When describing your needs, use terms that don’t mean anything. Things like “Can you jazz it up a bit?” , “The layout doesn’t speak to me. I need a layout that speaks to me?” or “Can you make it more webbish?”. Don’t feel bad about it. In fact, it’s your duty because we all know that on full moons, graphic designers shape-shift into werewolves. 

 

5. Colours

To select colours that will be used in the design (because it’s up to YOU to decide and not the designer) write random colours on pieces of paper, put them in a hat and choose. The graphic designer will suggest to stay with 2-3 main colours at the most, but what does he know? Choose as many as you like, and make sure to do the hat thing in front of him. While doing it, hum that very annoying song that’s been playing on the radio lately. You know which one. 

 

6. Deadlines 
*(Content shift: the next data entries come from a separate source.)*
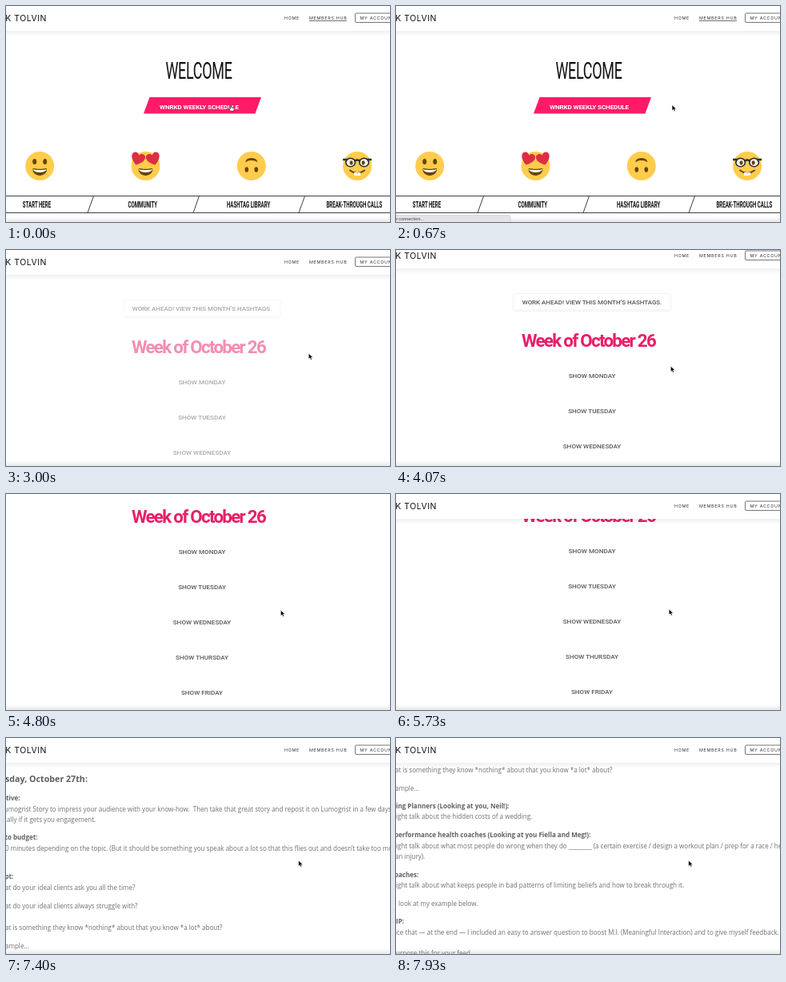
Recreate the animation shown at these times as an HTML page. Size 480 px wide and 270 px high, loop 8000 ms.

```html
<!DOCTYPE html>
<html lang="en">
<head>
<meta charset="utf-8">
<title>Weekly schedule</title>
<style>
  html, body { margin: 0; width: 100%; height: 100%; overflow: hidden; background: #fff; }
  svg { display: block; width: 100vw; height: 100vh; }
  .ui { font-family: Roboto, sans-serif; }
  .brand { font-family: Inter, sans-serif; }
  .body { font-family: "Open Sans", "Noto Sans", sans-serif; }
</style>
</head>
<body>
<svg id="stage" viewBox="0 0 480 270"></svg>
<script>
const LOOP = 8000, STEP = 1000 / 15;
const PINK = '#ff1b67', INK = '#111', SLIM = 0.6;

// ---------- helpers ----------
const clamp = (v) => Math.max(0, Math.min(1, v));
const ramp = (t, a, b) => clamp((t - a) / (b - a));
const smooth = (t, a, b) => { const u = ramp(t, a, b); return u * u * (3 - 2 * u); };

const text = (cls, x, y, size, str, { fill = '#555', weight = 400, anchor = 'start', gap = 0 } = {}) =>
  `<text class="${cls}" x="${x}" y="${y}" font-size="${size}" fill="${fill}" font-weight="${weight}"` +
  ` text-anchor="${anchor}" letter-spacing="${gap}">${str}</text>`;

// condensed face, centred on x
const slim = (x, y, size, str, weight, gap = 0) =>
  `<g transform="translate(${x} ${y}) scale(${SLIM} 1)">` +
  text('ui', 0, 0, size, str, { fill: INK, weight, anchor: 'middle', gap }) + '</g>';

const rect = (x, y, w, h, fill, extra = '') =>
  `<rect x="${x}" y="${y}" width="${w}" height="${h}" fill="${fill}" ${extra}/>`;
const group = (id, inner) => `<g id="${id}">${inner}</g>`;

// ---------- emoji, each on a 36 unit square ----------
const BROWN = '#664500';
const face = '<circle cx="18" cy="18" r="18" fill="#ffcc4d"/>';
const pair = (x, y, rx, ry, fill = BROWN) =>
  [18 - x, 18 + x].map(cx => `<ellipse cx="${cx}" cy="${y}" rx="${rx}" ry="${ry}" fill="${fill}"/>`).join('');
const laugh =
  `<path fill="${BROWN}" d="M18 21.8c-3 0-4.900-.3-7.400-.8-.6-.1-1.600 0-1.600 1.600 0 3.300 3.800 7.400 9 7.400s9-4.100 9-7.400c0-1.600-1.100-1.700-1.600-1.600-2.400.5-4.400.8-7.400.8"/>` +
  '<path fill="#fff" d="M9 22s3 1 9 1 9-1 9-1-2 4-9 4-9-4-9-4"/>';
const heart = (x, turn) =>
  `<path transform="translate(${x} 9) rotate(${turn})" fill="#dd2e44"` +
  ' d="M0 8C-5 4.500-8.500 1-8.500-3C-8.500-8-2-9 0-4.500C2-9 8.500-8 8.500-3C8.500 1 5 4.500 0 8z"/>';
const smile = `<path fill="${BROWN}" d="M10.500 23.600C10.600 23.800 11.700 28 18 28s7.400-4.200 7.500-4.400-.4-.8-.9-.5S22.700 25 18 25s-6.600-1.800-6.700-1.900-.9.200-.8.500z"/>`;
const glasses = pair(8.5, 13.5, 6.6, 6.1, '#292f33') + pair(8.5, 13.7, 4.9, 4.4, '#fff') +
  '<path d="M0 10h6M30 10h6M15 11.500q3-2 6 0" fill="none" stroke="#292f33" stroke-width="2.500"/>';
const emoji = [
  face + pair(6.5, 12.5, 2.5, 3.5) + laugh,
  face + heart(8.3, 18) + heart(27.7, -18) + laugh,
  `<g transform="rotate(180 18 18)">${face}${pair(6, 13.5, 2.3, 3.3)}${smile}</g>`,
  face + glasses + pair(7.5, 14, 2.1, 2.7) +
    `<path d="M9 23.500q9 7 18 0" fill="none" stroke="${BROWN}" stroke-width="2" stroke-linecap="round"/>` +
    rect(14, 26, 3.8, 4, '#fff') + rect(18.2, 26, 3.8, 4, '#fff')
];

// ---------- welcome page ----------
const labels = ['START HERE', 'COMMUNITY', 'HASHTAG LIBRARY', 'BREAK-THROUGH CALLS'];
const welcome =
  slim(241, 91, 30, 'WELCOME', 400, -0.5) +
  `<path d="M179.500 114H319L311.500 134.500H172z" fill="${PINK}"/>` +
  text('ui', 241.500, 128.7, 8.1, 'WNRKD WEEKLY SCHEDULE', { fill: '#fff', weight: 700, anchor: 'middle', gap: -0.15 }) +
  emoji.map((e, i) => `<g transform="translate(${24.2 + i * 132.3} 182)">${e}</g>`).join('') +
  '<path d="M0 237.500H480M0 258.500H480' +
  [102, 234, 366].map(x => `M${x} 258.500l7.500-21`).join('') + `" stroke="${INK}" stroke-width=".8"/>` +
  labels.map((s, i) => slim(38.5 + i * 132.3, 251.7, 10.2, s, 700)).join('');

// ---------- schedule page ----------
const days = ['MONDAY', 'TUESDAY', 'WEDNESDAY', 'THURSDAY', 'FRIDAY'];
const dayLink = (i, verb = 'SHOW', fill = '#585858', weight = 500) =>
  text('ui', 245, 168.4 + i * 44, 8.1, `${verb} ${days[i]}`, { fill, weight, anchor: 'middle' });

// [baseline, x, string, bold]
const notes = [
  [269, 0, 'tive:', 1],
  [283, -6.4, 'Lumogrist Story to impress your audience with your know-how.\u00a0 Then take that great story and repost it on Lumogrist in a few days,'],
  [296, 1, 'ally if it gets you engagement.'],
  [318.5, -1.6, 'to budget:', 1],
  [332, -1, '0 minutes depending on the topic. (But it should be something you speak about a lot so that this flies out and doesn’t take too much'],
  [367.5, -1.6, 'pt:', 1],
  [381, -1, 'at do your ideal clients ask you all the time?'],
  [404.5, -1, 'at do your ideal clients always struggle with?'],
  [431, -1, 'at is something they know *nothing* about that you know *a lot* about?'],
  [454, -1, 'ample...'],
  [476.5, 0, 'ing Planners (Looking at you, Neil!):', 1],
  [489.5, 0, 'ight talk about the hidden costs of a wedding.'],
  [512.5, -2, 'performance health coaches (Looking at you Fiella and Meg!):', 1],
  [526, 0, 'ight talk about what most people do wrong when they do ________ (a certain exercise / design a workout plan / prep for a race / helping'],
  [539, -1, 'an injury).'],
  [562, -2, 'oaches:', 1],
  [575, 0, 'ight talk about what keeps people in bad patterns of limiting beliefs and how to break through it.'],
  [598, 3, 'look at my example below.'],
  [620.5, 0, 'IP:', 1],
  [634, -1, 'ice that — at the end — I included an easy to answer question to boost M.I. (Meaningful Interaction) and to give myself feedback.'],
  [660, 0, 'urpose this for your feed.']
];
const schedule =
  rect(147, 62.5, 196, 20.5, '#fff', 'rx="2" stroke="#f3f3f3" filter="url(#lift)"') +
  text('ui', 245, 76, 7.95, 'WORK AHEAD! VIEW THIS MONTH’S HASHTAGS.', { weight: 500, anchor: 'middle' }) +
  text('ui', 240.5, 129, 22.3, 'Week of October 26', { fill: '#e81e68', weight: 700, anchor: 'middle', gap: -1.7 }) +
  dayLink(0) +
  group('closed', [1, 2, 3, 4].map(i => dayLink(i)).join('')) +
  group('open',
    rect(207, 199.5, 76, 20.5, '#f0f0f0') + dayLink(1, 'HIDE', '#222', 600) +
    group('notes',
      text('body', -1, 246.5, 10.7, 'sday, October 27th:', { fill: '#5c5c5c', weight: 700 }) +
      notes.map(([y, x, s, bold]) =>
        text('body', x, y + 0.3, 8.04, s, { fill: bold ? '#606060' : '#707070', weight: bold ? 700 : 400 })).join('')));

// ---------- browser chrome ----------
const nav = (x, str) => text('brand', x, 17.2, 5.4, str, { fill: '#333', gap: 0.7 });
const header =
  rect(0, 31, 480, 7, 'url(#under)') + rect(0, 0, 480, 31, '#fff') +
  text('brand', 51, 19, 10.5, 'K TOLVIN', { fill: INK, anchor: 'end', gap: 0.5 }) +
  nav(348, 'HOME') + nav(379, 'MEMBERS HUB') + nav(442.5, 'MY ACCOUNT') +
  '<rect x="436.500" y="9" width="56" height="11.500" rx="1.500" fill="none" stroke="#555" stroke-width=".8"/>' +
  group('underline', rect(379, 18.2, 47, 0.7, '#333'));

const status = (id, w, str) => group(id,
  rect(-4, 261.5, w + 4, 12, '#e4e4e4', 'rx="2" stroke="#c4c4c4" stroke-width=".6"') +
  text('ui', -1, 268.2, 5.5, str, { fill: '#444' }));

const fade = (id, a, b) =>
  `<linearGradient id="${id}" x2="0" y2="1"><stop stop-opacity="${a}"/><stop offset="1" stop-opacity="${b}"/></linearGradient>`;

document.getElementById('stage').innerHTML =
  '<defs>' + fade('under', 0.06, 0) + fade('edge', 0, 0.09) +
  '<filter id="lift"><feDropShadow dx="0" dy=".8" stdDeviation="1" flood-opacity=".08"/></filter></defs>' +
  rect(0, 0, 480, 270, '#fff') + rect(0, 263, 480, 7, 'url(#edge)') +
  group('welcome', welcome) + group('schedule', schedule) + group('header', header) +
  status('connecting', 143, 'e connection...') + status('address', 75, 'olvin.com/wnrkd-right-now/#') +
  group('cursor',
    group('arrow', '<path d="M0 0v7l1.700-1.500 1.100 2.500 1.300-.6-1.100-2.400h2.300z" fill="#000" stroke="#fff" stroke-width=".5"/>') +
    group('hand', '<path d="M-.7.600q.7-1 1.400 0v2.700l2.800.8q.9.300.7 1.300l-.6 2.600h-3.700l-2.200-3q0-1 1.600 0z" fill="#fff" stroke="#222" stroke-width=".7"/>'));

// ---------- motion ----------
const el = {};
document.querySelectorAll('g[id]').forEach(g => { el[g.id] = g; });
const show = (id, on) => el[id].setAttribute('visibility', on ? 'inherit' : 'hidden');
const move = (id, x, y) => el[id].setAttribute('transform', `translate(${x} ${y})`);

// start, end, target x, target y
const moves = [
  [67, 1140, 390, 124],
  [2640, 3740, 343.4, 145.3],
  [5640, 6400, 290.8, 115],
  [6790, 7130, 365.7, 153.2]
];
function cursorAt(t) {
  let x = 281, y = 123.5;
  for (const [a, b, tx, ty] of moves) {
    const u = smooth(t, a, b);
    x += (tx - x) * u;
    y += (ty - y) * u;
  }
  return [x, y];
}

function draw(t) {
  const loaded = t >= 2660, open = t >= 6525;
  const down = 93.5 * smooth(t, 3905, 4805);
  const scroll = down + ramp(t, 4933, 5067) + 300.4 * smooth(t, 7020, 8020);
  const [x, y] = cursorAt(t);
  const hover = t >= 6330 && t < 6870;
  const hand = hover || (!loaded && x < 316);

  show('welcome', !loaded);
  show('underline', !loaded);
  show('schedule', loaded);
  el.schedule.setAttribute('opacity', ramp(t, 2800, 3200));
  move('schedule', 0, -scroll);
  show('closed', !open);
  show('open', open);
  el.notes.setAttribute('opacity', ramp(t, 6530, 7030));

  move('header', 0, t < 4990 ? -down : -33 * (1 - ramp(t, 4933, 5067)));
  show('connecting', t >= 325 && !loaded);
  show('address', hover);

  move('cursor', x, y);
  show('arrow', !hand);
  show('hand', hand);
}

const begin = performance.now();
function tick() {
  const t = (performance.now() - begin) % LOOP;
  draw(Math.floor((t + 5) / STEP) * STEP % LOOP);
  requestAnimationFrame(tick);
}
tick();
</script>
</body>
</html>
```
When it’s your turn to approve the design, take your time. There is no rush. Take two days. Take six. Just as long as when the deadline of the project approaches, you get back to the designer with more corrections and changes that he has time to make. After all, graphic designers were behind the 911 attacks, the JFK assassination, the crucifixion of our Lord and Savior Jesus Christ and the 2012 London Olympic Games logo.

 

Finish Him!

After you’ve applied this list on your victim, it is part of human nature (although some would argue whether graphic designers are human or not) to get a bit insecure. After realizing that there’s no way to satisfy your needs, the graphic designer will most likely abandon all hopes of winning an argument and will just do whatever you say, without question. You want that in purple? Purple it is. Six different fonts? Sure! You would think that you would have won at this point, but don’t forget the goal of this: your designer has to quit this business. So be ready for the final blow: When making decisions on the final details, say that you’re disappointed by his lack of initiative. Tell him that after all, he is the designer and that he should be the one to put his expertise and talent at work, not you. That you were expecting more output and advices about design from him. Tell him you’ve had enough with his lack of creativity and that you would rather do your own layouts on Powerpoint instead of paying for his services. And there you go. You should have graphic designer all tucked into a straight jacket in no time!